You have an atypical career for an elite athlete: you’ve started cycling quite late, after years of running and skiing... “I started out with mountain running and ski touring. Then I started having knee and ankle problems, so the doctor recommended me the bike. I didn't like the bike, I didn't even have one at home. So I bought an 800 euros entry level MTB, and that seemed to me to be an insane price: you know how many running shoes you can buy with that money? I remember the first two months as a cyclist: I just wanted to throw the bike at the material collection center, I swear! Even if I was very good at running, whenever I was riding the bike I almost felt as if I was having a syncope. Slowly my inner "engine" came out and, from there, my passion did too. After my first 1000 km cycling, I did my first solo 24h: I got on the podium. I was copying the strongest athletes in the stops, it was a rudimentary method but it allowed me not to make many mistakes while I was still inexperienced. The sensations I felt were terrible, I was not feeling well at all, but I didn't give up. When I finished, they had to take the bike off me, I was literally petrified on the bike.”

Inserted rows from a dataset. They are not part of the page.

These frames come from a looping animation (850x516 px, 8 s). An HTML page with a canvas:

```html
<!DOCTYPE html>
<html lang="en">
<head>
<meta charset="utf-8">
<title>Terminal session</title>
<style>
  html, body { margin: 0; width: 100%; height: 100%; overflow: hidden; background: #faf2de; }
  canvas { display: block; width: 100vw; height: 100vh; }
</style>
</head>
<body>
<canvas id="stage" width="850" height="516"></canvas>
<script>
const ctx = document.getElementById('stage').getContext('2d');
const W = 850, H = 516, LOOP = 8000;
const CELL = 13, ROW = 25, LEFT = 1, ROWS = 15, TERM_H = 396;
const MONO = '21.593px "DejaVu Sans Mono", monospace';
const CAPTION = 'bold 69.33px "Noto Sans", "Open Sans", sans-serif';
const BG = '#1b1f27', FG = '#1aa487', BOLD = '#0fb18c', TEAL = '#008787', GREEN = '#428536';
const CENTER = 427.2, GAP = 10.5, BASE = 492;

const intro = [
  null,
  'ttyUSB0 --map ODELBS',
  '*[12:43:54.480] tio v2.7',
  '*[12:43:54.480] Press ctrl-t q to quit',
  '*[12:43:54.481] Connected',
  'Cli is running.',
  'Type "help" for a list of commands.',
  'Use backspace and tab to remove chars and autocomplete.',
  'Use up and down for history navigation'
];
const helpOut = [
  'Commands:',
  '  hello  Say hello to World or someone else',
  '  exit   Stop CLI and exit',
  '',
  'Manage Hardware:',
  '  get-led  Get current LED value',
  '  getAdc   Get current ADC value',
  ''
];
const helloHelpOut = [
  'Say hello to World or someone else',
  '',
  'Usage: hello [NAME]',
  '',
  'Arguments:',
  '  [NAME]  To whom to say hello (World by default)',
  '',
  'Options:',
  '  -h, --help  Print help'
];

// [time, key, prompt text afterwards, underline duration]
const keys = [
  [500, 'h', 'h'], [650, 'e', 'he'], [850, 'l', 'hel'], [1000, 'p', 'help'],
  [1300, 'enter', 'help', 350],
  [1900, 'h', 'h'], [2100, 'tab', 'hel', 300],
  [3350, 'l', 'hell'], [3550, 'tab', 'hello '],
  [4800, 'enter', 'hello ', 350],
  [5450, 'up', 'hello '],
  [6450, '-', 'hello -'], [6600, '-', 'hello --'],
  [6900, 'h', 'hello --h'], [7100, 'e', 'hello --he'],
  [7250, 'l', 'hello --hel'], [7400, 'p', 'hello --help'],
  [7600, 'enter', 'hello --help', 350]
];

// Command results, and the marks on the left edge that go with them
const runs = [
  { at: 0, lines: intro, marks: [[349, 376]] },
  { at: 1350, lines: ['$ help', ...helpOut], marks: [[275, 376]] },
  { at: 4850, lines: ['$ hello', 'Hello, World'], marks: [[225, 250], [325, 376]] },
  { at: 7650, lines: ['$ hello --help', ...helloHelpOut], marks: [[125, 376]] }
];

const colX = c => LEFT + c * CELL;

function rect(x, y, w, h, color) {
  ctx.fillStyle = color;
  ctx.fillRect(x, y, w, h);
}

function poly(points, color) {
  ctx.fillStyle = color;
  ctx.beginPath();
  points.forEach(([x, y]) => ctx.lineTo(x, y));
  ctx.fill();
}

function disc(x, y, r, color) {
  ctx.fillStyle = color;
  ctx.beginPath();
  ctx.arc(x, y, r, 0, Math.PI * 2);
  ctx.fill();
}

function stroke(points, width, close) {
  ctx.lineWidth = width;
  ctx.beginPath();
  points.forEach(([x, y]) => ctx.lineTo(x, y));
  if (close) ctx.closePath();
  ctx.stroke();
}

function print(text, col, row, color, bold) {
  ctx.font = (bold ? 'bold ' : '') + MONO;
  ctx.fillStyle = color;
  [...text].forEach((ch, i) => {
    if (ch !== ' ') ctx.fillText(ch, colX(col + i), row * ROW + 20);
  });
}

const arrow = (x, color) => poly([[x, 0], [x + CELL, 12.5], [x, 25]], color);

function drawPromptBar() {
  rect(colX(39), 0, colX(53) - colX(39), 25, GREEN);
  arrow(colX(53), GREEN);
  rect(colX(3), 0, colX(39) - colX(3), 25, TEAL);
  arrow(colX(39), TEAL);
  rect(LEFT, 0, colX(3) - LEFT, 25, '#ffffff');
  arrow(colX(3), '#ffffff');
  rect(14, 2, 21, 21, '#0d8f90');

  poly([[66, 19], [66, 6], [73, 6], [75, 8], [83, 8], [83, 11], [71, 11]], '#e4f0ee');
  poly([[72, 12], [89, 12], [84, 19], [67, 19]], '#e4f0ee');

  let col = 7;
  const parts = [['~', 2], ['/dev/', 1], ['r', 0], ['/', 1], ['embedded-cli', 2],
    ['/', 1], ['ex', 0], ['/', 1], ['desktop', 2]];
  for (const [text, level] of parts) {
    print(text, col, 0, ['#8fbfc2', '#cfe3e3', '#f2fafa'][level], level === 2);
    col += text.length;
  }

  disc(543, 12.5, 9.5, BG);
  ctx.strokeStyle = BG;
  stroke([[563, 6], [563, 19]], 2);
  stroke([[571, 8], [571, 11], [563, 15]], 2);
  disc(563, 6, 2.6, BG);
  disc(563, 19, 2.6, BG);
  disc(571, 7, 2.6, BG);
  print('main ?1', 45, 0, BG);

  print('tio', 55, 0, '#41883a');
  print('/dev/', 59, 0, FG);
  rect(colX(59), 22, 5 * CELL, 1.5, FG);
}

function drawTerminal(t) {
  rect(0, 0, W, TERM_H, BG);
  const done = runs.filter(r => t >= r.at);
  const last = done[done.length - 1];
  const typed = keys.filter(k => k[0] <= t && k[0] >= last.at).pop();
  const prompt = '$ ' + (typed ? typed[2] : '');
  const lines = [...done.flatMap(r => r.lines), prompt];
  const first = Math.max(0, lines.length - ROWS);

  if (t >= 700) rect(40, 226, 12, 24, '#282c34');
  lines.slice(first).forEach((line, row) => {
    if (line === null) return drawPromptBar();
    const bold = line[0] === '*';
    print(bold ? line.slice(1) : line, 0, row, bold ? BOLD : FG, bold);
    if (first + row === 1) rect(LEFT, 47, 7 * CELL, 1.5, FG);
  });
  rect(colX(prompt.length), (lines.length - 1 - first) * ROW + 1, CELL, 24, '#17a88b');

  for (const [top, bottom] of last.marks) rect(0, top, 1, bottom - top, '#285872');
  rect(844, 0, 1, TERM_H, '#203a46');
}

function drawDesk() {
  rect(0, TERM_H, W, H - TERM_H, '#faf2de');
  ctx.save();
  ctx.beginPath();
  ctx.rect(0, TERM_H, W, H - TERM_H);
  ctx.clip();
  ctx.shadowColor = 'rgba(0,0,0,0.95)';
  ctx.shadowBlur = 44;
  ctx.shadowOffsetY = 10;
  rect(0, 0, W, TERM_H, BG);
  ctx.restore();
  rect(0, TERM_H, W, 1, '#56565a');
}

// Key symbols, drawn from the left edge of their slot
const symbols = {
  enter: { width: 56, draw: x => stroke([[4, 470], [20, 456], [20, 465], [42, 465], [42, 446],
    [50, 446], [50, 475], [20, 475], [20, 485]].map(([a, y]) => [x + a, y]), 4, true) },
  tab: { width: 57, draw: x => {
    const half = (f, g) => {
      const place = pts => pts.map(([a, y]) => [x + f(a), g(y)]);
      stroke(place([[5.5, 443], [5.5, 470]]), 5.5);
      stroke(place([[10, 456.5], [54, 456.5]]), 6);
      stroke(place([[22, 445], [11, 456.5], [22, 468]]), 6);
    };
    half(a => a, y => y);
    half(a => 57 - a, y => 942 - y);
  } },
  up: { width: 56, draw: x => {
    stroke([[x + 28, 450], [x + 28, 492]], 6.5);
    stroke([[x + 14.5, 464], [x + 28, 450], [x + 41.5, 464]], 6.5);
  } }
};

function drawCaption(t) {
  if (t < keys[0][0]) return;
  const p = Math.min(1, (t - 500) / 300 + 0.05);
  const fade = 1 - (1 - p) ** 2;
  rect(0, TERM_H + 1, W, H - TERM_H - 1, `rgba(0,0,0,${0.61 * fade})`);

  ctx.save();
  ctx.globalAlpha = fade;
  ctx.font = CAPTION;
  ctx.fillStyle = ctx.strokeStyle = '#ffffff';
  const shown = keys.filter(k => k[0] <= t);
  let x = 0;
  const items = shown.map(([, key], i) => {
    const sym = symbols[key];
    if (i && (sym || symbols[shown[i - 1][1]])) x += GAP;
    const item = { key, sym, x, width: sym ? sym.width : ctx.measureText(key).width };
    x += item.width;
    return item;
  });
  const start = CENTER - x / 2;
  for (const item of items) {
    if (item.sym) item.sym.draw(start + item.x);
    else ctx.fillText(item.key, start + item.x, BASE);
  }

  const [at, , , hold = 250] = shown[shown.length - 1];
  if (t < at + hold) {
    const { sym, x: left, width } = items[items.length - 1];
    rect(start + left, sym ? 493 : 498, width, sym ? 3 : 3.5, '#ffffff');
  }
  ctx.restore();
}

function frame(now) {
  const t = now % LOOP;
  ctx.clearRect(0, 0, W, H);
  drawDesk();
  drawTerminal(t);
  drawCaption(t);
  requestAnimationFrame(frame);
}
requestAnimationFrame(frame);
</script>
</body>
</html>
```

Besides your inner "engine", which is notoriously excellent, how did you learn how to ride the bike? “As long as I was doing mostly 24h races, I was really bad at riding it, it was unbelievable! It is thanks to three professional cyclists if I learned how to ride: Paolo Alberati, who is also my trainer, Martino Fruet and Marco Bui. I was going out with them to train myself and they told me to just follow their trajectories. Then, during a TransAlp with a friend who is very good at going downhill, I made the qualitative leap. When you learn to visualize the clean trajectory, you are able to release the brakes. I am now a second level sports director as a hobby, and I train kids from 9 to 12 years old. I challenge them in surplace, and I always win!”
It almost seems like your competitive strength comes from enjoying riding the bicycle... “And that’s how it is, the bike is my own therapy. I am lucky because I live right next to the Brenta river, and my training places are heavenly looking: Val di Sole, Adamello, Brenta. After only 10 minutes around these valleys, your mood changes and you start smiling. Then, beyond that, the desire for competition begins. I have this constant need to find new stimuli to understand where my Everest is. I don't think it's self-centered to do so, I just do it to feel good. Because when I reach my Everest, it will be as if a bubble of light entered me.